Could you advise what settings you would use?

I have various compact, bridge and dslr camera to choose from but would like to carry something practical and as cheap as possible. 

Hi Andy

You don't have to use a full spectrum camera. Most of our photos are taken with dslr's. As a collective we own full frame Canon body's and 3/4sensor bodies. Our previous photographer and the founder are Nikon lovers. As you can see from our website: www.starsbynight.es and Instagram account: instagram.com/starsbynightfv/ you can still produce amazing photos with basic equipment. 

We are very lucky in Fuerteventura that you don't have to go too far out to see the milky way or to see stars at night. We do observations just 5mins away from the RIU hotel near the dunes which is about 10min drive from the centre of Corralejo. You won't really see the Milky way in April. From July onwards we have a good view but September/October are the best months to see it with with the naked eye. Yes, you can take a photo of this in a single image. 

As for your 28mm lens... well that depends if its a full frame, APSC or Micro4/3  camera, what fstop of your lens ( this will change the light qualities depending on what sensor size you have)? What iso? as a general rule and depending on what you are shooting - be it milky way or stars in general, or light/star trails  you would be looking at anything from minimum of 20sec-30secs for a night photo ( depending on what you are photographing). 

If you are specifically looking at taking night time photos i  would recommend bringing a dslr with the widest and brightest lens you have.

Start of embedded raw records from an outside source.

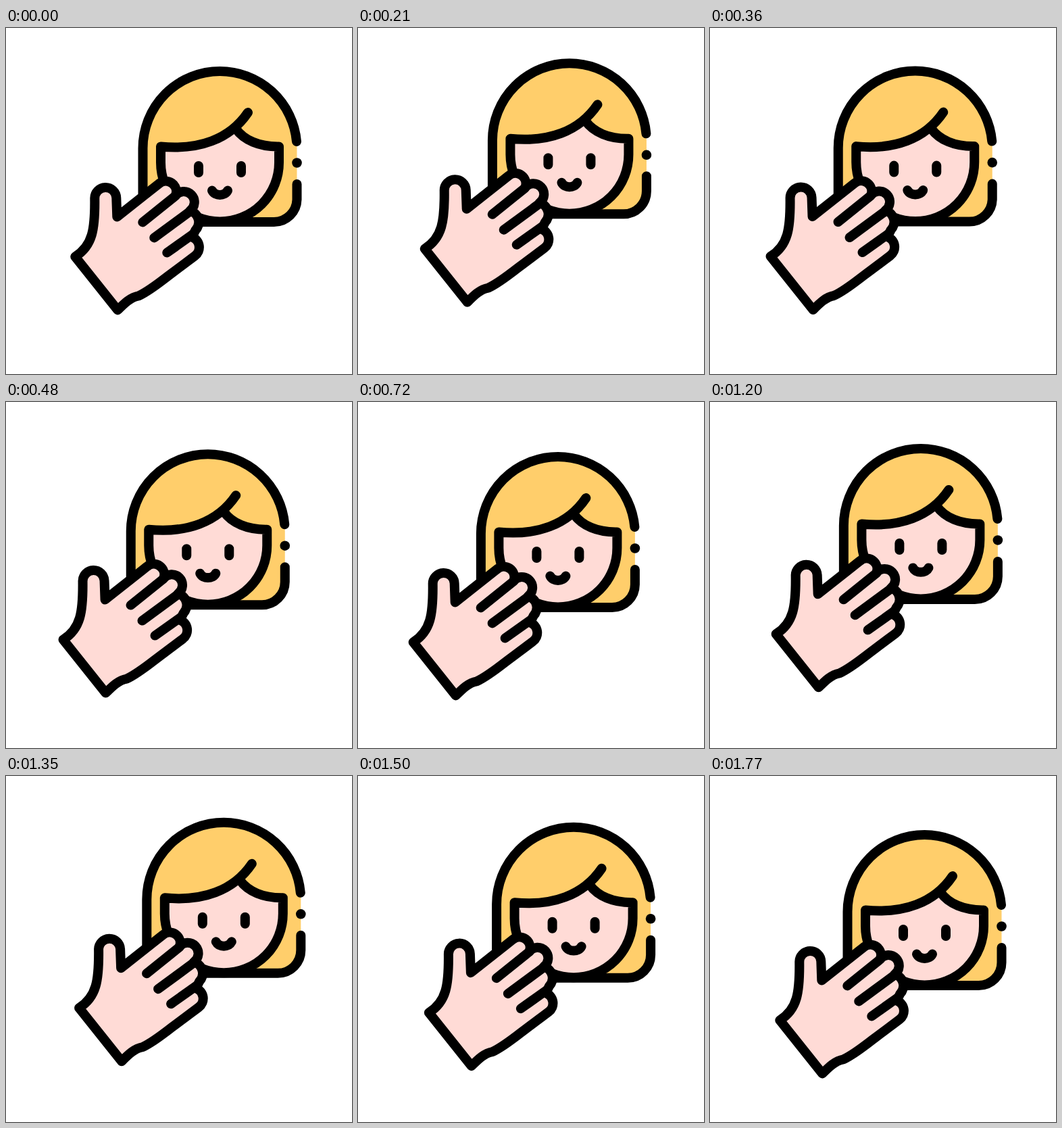
An HTML page that plays this animation: 512x512 px, repeating every 1.8 s.

```html
<!DOCTYPE html>
<html lang="en">
<head>
<meta charset="utf-8">
<title>Waving hello</title>
<style>
  html, body { margin: 0; width: 100%; height: 100%; overflow: hidden; background: #fff; }
  svg { display: block; width: 100%; height: 100%; }
  .ink { fill: none; stroke: #000; stroke-width: 14; stroke-linecap: round; stroke-linejoin: round; }
  .hair { fill: #ffce6b; }
  .skin { fill: #ffdbd6; }
</style>
</head>
<body>
<svg viewBox="0 0 512 512">
  <g id="scene">
    <g id="head">
      <path class="hair" d="M202.5 250V178A114 114 0 0 1 430.5 178V253A34 34 0 0 1 396.5 287H290Z"/>
      <g class="ink">
        <path d="M202.5 250V178A114 114 0 0 1 316.5 64A114 114 0 0 1 430 168"/>
        <path d="M430.5 231V253A34 34 0 0 1 396.5 287H290"/>
        <path class="skin" d="M358 125C331 165 285 181 229 175.5V199A87.5 87.5 0 0 0 404 199V175.5C375 176 352 166 340 149"/>
        <path d="M285 204V214M348 204V214"/>
        <path d="M305 240.5C309 249 324 249 328 240.5"/>
      </g>
      <circle cx="430.5" cy="199.5" r="7.3"/>
    </g>
    <g id="hand" class="ink" transform="translate(-0.7 0.4)">
      <path class="skin" d="M103 338C129 322 132.5 297 132 252A16 16 0 0 1 164 251L165 279L227 230
        A15.5 15.5 0 0 1 251.5 247.5A15.7 15.7 0 1 1 273 270A17.5 17.5 0 0 1 281 299L276 309
        A16 16 0 0 1 280 337L240 367C222 381 208 391 197 396C185 398 176 407 166 417Z"/>
      <path d="M203 287L251.5 248M220 310L273 271M239 332L277 305"/>
    </g>
  </g>
</svg>
<script>
const LOOP = 1800, STEP = 30;
const scene = document.getElementById('scene');

// Turning points of the drift: [time in ms, offset in px]
const turnsX = [[90, 0], [510, -18], [950, -23.6], [1370, 6], [1600, 0.3], [1770, 1]];
const turnsY = [[0, 0], [210, -11.7], [560, 17], [740, 17], [1290, 4], [1770, 23]];

const smooth = u => u * u * (3 - 2 * u);
const clamp = u => Math.min(1, Math.max(0, u));

// Adds up the eased legs between neighbouring turning points
function drift(turns, t) {
  let value = turns[0][1];
  for (let i = 1; i < turns.length; i++) {
    const [t0, v0] = turns[i - 1], [t1, v1] = turns[i];
    value += (v1 - v0) * smooth(clamp((t - t0) / (t1 - t0)));
  }
  return value;
}

function draw(time) {
  const t = Math.floor((time % LOOP) / STEP) * STEP;
  scene.setAttribute('transform', `translate(${drift(turnsX, t)} ${drift(turnsY, t)})`);
}

const start = performance.now();
function tick() {
  draw(performance.now() - start);
  requestAnimationFrame(tick);
}
tick();
</script>
</body>
</html>
```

If this is not what you have then a good start would be something with a lens that is f4 and/or brighter (f2.8, f2, f1.8, f1.2 - are nice to play with). Yet you can still take a good quality photo with even a standard 18-55 kit lens if its only milky way that you want to shoot. 



"Have you ever tried using a Ricoh theta S fir astrophography"

No I have never tried 360 degree photography

"The Milky Way is the object that I wanted to try and capture. I have several apps on my phone to help track it. I guess planets and nebulas would potential need longer exposures and equatorial mount. " 

You can capture images of the planets (looking like stars) using only a DSLR and actually as some are very bright you don't need a long exposure, but If you are looking to take more deep space images yes you would need a very long exposure so an equatorial mount or tracker of some kind would be essential.

"This is the style of photo I'd like to achieve. Astroscape!  Is the following a series of images (foreground / background) or still just the one?"( see above picture for reference)

This is all one image in camera, where possible I prefer to do this and reduce processing time

"If it's easy to explain how would you achieve the above image? "

This image is just a single exposure of 15s at f/2.8 and ISO 2000 and would be very easy for even a beginner to take, its the kind of image we will learn to take on workshops. It was a beautiful clear night and the milky way was clearly visible to the naked eye. There is of course a little post processing in Photoshop

"Finally one last question, assuming there was a clear sky with no foreground subject like the windmill, how would you advise achieving the image of the Milky Way like it is in the image above (assuming I was using an APS C with kit lens)"

You would need to use your widest angle lens to get as much of the sky in as possible, if you have a kit lens I am guessing something like 18-55mm which on a crop sensor is equivalent to 27mm on full frame - not massive wide but definitely workable. You also want to use the lowest aperture possible f/2.8 or below if you have it. Using the 500 hundred rule (something else we teach on the workshop) you can workout how long an exposure (shutter speed) you can have without starting to get star trails. For 27mm I would recommend no more than 18 seconds. You will then need to adjust your ISO to get a properly exposed image balancing it against the other 2 elements of the exposure triangle Aperture and Shutter Speed. It would be really great to have you attend a workshop as I can demonstrate exactly how to capture and image like this and work with you to get exactly what you want.

To note: content has been edited slightly to remove places and dates.